Panellists noted the need to give video games a chance in the Olympics realm by making them more aligned with Olympic sports.
Another panel discussion addressed the future of gaming and esport facilities, and included speakers Mike Milanov, chief operating officer of Team Liquid, Mossad Al-Dossary, FIFA esport player and co-founder and chairman of Team Falcons, Arnab Bhattacharya, strategy director at the Qiddiya project, and Joachim Haraldsen, adviser at Steinbukken.
The Qiddiya project aims to make the destination a global hub for gaming and esports with a year-round calendar of events.
Speaking at the panel, Bhattacharya said: “There are plans to have Gamers8 there for two months, but also there’s going to be a whole bunch of other events as well.
“We’re planning to have a whole bunch of gaming and esports hotels. There are plans for bootcamp facilities to train in Qiddiya.

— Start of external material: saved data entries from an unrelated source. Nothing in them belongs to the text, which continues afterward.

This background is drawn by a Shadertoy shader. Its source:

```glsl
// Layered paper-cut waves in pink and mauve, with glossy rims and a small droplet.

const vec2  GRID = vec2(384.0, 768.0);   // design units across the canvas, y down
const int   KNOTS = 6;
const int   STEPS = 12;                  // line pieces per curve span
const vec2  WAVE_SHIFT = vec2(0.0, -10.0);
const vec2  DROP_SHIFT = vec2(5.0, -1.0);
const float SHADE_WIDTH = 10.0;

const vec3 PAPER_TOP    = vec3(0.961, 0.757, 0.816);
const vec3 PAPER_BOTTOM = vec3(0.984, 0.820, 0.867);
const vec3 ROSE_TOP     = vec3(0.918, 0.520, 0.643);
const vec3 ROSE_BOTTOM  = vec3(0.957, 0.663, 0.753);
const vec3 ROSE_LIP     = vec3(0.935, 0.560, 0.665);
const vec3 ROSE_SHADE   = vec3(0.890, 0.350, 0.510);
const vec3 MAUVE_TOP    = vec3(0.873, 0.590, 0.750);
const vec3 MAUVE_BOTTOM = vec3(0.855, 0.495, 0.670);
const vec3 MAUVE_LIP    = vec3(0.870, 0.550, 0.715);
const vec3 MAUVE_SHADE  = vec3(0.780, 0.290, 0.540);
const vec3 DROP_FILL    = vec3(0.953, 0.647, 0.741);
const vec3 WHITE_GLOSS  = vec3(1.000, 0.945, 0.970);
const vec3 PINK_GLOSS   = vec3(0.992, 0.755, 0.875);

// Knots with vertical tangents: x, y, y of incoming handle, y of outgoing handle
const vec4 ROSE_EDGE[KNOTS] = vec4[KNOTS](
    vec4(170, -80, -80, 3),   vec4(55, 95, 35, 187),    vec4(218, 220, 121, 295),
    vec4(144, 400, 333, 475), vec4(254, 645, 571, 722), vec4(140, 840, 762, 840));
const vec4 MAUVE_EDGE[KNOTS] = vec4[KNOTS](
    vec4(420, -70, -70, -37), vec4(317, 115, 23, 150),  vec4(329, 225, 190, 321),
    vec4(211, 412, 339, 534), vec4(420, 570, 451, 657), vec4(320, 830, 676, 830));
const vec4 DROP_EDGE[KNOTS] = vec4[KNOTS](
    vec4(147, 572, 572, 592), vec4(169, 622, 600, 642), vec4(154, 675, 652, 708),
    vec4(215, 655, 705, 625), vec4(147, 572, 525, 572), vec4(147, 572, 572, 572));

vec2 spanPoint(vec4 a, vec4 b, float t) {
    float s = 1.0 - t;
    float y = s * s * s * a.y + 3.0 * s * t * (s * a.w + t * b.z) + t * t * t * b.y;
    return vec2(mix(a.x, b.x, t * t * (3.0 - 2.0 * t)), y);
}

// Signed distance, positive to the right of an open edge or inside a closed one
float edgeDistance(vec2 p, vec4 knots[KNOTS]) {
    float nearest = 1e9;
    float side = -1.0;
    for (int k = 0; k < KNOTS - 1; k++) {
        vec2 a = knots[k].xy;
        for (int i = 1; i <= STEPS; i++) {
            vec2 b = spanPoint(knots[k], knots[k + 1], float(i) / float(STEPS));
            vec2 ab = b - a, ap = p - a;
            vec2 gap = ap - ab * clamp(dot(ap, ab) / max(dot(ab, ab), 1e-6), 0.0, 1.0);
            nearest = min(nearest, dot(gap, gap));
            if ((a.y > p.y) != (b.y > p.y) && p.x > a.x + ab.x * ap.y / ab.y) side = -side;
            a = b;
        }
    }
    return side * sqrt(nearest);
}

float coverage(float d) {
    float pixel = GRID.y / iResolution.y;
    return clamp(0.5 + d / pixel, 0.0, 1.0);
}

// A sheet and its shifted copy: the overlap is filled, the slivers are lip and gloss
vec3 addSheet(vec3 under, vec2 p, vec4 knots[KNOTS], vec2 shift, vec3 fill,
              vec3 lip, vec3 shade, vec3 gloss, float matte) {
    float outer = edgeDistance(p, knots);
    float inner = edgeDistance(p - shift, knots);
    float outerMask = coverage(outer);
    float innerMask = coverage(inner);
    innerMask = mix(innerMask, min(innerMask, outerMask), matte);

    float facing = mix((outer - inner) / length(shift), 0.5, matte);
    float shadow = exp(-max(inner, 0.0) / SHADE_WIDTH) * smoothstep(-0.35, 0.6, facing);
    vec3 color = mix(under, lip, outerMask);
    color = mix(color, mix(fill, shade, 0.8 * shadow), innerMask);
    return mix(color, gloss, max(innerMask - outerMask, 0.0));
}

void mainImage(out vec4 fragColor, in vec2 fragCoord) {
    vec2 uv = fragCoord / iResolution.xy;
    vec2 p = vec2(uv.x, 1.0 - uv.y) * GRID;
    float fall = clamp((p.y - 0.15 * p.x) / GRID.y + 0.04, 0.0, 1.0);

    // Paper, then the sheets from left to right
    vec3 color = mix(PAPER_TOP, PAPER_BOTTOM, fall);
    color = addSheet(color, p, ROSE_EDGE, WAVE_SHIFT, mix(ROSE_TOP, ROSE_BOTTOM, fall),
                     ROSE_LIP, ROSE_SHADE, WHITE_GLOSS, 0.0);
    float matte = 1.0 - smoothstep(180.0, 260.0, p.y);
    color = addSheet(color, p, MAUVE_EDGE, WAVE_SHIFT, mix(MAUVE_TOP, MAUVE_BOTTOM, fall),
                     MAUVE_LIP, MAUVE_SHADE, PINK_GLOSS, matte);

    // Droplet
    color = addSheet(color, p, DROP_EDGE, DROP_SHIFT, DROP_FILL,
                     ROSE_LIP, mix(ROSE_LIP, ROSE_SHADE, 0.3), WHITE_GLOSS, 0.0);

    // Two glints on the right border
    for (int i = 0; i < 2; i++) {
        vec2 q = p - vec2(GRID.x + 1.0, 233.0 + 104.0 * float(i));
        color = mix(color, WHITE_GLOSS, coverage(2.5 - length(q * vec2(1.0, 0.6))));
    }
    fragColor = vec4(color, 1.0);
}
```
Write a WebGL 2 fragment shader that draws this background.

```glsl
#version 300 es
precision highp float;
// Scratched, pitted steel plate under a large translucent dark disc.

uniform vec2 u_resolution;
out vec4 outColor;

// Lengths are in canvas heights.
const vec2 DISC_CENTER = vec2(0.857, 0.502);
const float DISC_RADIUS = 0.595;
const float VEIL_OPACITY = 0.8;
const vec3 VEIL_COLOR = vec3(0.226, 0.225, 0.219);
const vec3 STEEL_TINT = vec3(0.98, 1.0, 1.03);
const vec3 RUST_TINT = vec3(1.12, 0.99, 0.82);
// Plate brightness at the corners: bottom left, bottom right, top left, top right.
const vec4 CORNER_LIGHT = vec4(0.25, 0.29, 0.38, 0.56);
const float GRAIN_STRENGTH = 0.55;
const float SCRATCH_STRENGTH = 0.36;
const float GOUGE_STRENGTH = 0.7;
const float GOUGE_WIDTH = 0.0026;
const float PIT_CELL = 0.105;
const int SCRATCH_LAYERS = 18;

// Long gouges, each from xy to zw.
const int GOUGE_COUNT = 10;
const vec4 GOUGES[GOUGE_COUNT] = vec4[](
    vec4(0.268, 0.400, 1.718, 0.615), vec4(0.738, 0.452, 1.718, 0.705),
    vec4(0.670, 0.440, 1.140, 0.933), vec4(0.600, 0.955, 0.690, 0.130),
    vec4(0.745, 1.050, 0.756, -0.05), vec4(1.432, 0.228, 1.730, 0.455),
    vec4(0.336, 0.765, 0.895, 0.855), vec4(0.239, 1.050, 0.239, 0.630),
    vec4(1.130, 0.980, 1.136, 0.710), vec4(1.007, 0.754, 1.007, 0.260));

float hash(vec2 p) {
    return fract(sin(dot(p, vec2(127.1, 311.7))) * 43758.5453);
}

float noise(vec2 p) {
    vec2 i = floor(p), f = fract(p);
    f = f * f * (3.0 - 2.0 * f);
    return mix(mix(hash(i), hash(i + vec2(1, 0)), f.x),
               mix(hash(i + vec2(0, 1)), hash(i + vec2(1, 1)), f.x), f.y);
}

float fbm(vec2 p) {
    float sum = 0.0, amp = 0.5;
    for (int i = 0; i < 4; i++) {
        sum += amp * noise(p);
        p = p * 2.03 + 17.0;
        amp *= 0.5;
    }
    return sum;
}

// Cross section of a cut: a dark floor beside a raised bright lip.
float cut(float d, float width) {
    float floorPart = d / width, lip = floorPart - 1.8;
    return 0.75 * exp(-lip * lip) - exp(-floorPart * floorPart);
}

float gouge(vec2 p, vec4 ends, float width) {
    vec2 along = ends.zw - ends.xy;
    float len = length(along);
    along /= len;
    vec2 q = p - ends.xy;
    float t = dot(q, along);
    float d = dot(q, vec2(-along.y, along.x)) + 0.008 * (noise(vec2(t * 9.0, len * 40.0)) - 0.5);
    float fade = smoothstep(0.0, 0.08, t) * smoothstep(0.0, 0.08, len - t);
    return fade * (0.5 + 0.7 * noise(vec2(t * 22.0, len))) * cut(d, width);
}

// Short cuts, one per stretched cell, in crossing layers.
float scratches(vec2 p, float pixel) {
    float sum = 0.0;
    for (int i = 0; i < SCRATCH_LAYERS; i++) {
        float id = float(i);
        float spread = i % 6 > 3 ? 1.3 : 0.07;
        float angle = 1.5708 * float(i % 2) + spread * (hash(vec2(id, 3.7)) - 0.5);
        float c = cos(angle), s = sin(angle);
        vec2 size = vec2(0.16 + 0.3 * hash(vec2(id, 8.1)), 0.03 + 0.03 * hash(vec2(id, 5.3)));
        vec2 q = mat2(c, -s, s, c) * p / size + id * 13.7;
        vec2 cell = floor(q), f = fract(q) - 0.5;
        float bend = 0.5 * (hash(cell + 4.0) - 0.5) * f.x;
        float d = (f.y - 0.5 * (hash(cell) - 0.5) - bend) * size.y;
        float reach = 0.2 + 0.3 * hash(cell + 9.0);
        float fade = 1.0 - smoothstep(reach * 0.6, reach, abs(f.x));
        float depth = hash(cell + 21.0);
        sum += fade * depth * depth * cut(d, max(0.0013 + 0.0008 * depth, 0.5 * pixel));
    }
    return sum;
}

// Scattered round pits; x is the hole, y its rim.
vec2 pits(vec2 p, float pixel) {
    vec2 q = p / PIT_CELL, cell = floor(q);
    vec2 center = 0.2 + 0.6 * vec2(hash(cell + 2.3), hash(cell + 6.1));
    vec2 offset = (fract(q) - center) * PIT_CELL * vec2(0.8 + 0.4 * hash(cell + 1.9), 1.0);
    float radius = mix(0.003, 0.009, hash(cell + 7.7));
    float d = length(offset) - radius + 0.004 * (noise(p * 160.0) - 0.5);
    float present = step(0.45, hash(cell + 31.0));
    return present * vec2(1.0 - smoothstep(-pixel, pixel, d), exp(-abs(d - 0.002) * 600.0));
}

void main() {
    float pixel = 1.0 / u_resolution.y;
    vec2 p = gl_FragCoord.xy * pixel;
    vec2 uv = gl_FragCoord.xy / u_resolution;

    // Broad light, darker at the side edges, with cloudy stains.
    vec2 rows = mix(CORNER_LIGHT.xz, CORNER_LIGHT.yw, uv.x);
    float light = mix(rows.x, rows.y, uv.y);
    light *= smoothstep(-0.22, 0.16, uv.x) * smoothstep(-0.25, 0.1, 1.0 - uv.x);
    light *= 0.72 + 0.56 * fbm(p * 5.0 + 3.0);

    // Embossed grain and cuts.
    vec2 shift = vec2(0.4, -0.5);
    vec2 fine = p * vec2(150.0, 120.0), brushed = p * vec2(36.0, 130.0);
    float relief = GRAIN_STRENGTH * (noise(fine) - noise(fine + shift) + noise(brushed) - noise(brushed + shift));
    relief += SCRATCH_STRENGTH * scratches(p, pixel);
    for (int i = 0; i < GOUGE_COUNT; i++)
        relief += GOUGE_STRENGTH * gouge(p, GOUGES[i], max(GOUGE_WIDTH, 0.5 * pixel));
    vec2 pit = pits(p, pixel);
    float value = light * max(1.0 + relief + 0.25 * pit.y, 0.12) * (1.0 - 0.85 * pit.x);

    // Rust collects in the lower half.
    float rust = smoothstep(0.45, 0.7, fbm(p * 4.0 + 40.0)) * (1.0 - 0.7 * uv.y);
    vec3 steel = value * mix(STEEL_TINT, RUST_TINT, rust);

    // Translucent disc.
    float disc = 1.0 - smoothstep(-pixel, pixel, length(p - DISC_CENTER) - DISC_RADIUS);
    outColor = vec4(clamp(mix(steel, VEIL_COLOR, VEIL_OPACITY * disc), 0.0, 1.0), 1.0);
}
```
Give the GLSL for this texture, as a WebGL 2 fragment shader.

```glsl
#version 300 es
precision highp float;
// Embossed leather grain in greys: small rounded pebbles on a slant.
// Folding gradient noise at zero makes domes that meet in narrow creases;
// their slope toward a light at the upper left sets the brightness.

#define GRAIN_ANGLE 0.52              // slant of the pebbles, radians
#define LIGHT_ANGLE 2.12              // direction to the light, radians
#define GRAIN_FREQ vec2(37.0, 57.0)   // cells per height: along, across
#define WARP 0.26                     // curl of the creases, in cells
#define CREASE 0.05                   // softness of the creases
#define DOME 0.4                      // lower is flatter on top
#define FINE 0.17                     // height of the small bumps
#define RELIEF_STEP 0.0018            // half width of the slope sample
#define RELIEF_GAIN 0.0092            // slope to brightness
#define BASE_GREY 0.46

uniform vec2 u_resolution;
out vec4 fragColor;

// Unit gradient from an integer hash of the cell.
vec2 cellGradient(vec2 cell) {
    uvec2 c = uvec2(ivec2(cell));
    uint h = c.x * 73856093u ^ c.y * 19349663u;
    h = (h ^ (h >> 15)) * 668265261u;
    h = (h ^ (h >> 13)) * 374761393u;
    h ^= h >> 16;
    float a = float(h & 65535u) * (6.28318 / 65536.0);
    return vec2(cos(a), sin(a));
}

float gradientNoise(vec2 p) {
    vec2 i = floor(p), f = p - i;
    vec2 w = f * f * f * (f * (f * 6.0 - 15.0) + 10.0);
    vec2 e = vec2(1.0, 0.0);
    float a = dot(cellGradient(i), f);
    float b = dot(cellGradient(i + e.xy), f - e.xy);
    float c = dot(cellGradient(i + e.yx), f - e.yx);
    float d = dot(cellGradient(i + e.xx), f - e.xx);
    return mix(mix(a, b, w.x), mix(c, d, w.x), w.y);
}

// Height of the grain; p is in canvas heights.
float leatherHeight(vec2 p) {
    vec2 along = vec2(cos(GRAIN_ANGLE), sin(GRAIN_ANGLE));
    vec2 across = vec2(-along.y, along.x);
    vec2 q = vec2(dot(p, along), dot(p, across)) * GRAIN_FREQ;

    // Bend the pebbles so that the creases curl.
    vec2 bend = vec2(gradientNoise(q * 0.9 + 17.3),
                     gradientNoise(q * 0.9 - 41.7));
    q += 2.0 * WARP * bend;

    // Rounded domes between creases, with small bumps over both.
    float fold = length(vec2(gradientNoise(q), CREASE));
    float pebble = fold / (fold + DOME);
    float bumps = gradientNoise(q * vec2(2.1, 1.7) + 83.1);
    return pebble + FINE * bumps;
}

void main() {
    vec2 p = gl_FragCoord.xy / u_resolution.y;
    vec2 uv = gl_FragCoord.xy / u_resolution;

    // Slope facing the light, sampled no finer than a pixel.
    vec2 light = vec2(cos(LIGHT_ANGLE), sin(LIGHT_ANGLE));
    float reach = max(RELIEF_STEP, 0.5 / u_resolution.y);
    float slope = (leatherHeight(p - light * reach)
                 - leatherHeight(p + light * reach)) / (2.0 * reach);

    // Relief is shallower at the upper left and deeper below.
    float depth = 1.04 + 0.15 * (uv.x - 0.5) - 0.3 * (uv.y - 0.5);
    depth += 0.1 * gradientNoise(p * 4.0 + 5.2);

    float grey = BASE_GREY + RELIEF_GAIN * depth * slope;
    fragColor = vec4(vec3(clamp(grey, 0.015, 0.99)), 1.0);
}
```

And lastly, we’re also thinking of having permanent headquarters, of course for the local teams, but also for international teams to set up their regional headquarters,” he added.
On esports training facilities, Milanov said that such resources had only recently started to take off in the West.
“Around 2016, 2017, a lot of teams were still in villas or gaming houses, they were practicing out of the living room or where they were living with their teammates. And we were one of the first organizations at Team Liquid to make that change,” he added.
He pointed out that Team Liquid wanted to professionalize the work environment and strike a balance between working and living.
“An esports training facility includes everything from your back-office staff, graphics designers, marketing team, social media, finance, accounting, and HR executives, and most importantly, state-of-the-art technology and screen rooms for the various esports.”
Milanov said: “We do a lot of focus on sports psychology, communication, mental health, and sleep. Also, things such as reaction speed, cognitive function, eye tracking. It’s actually quite amazing.”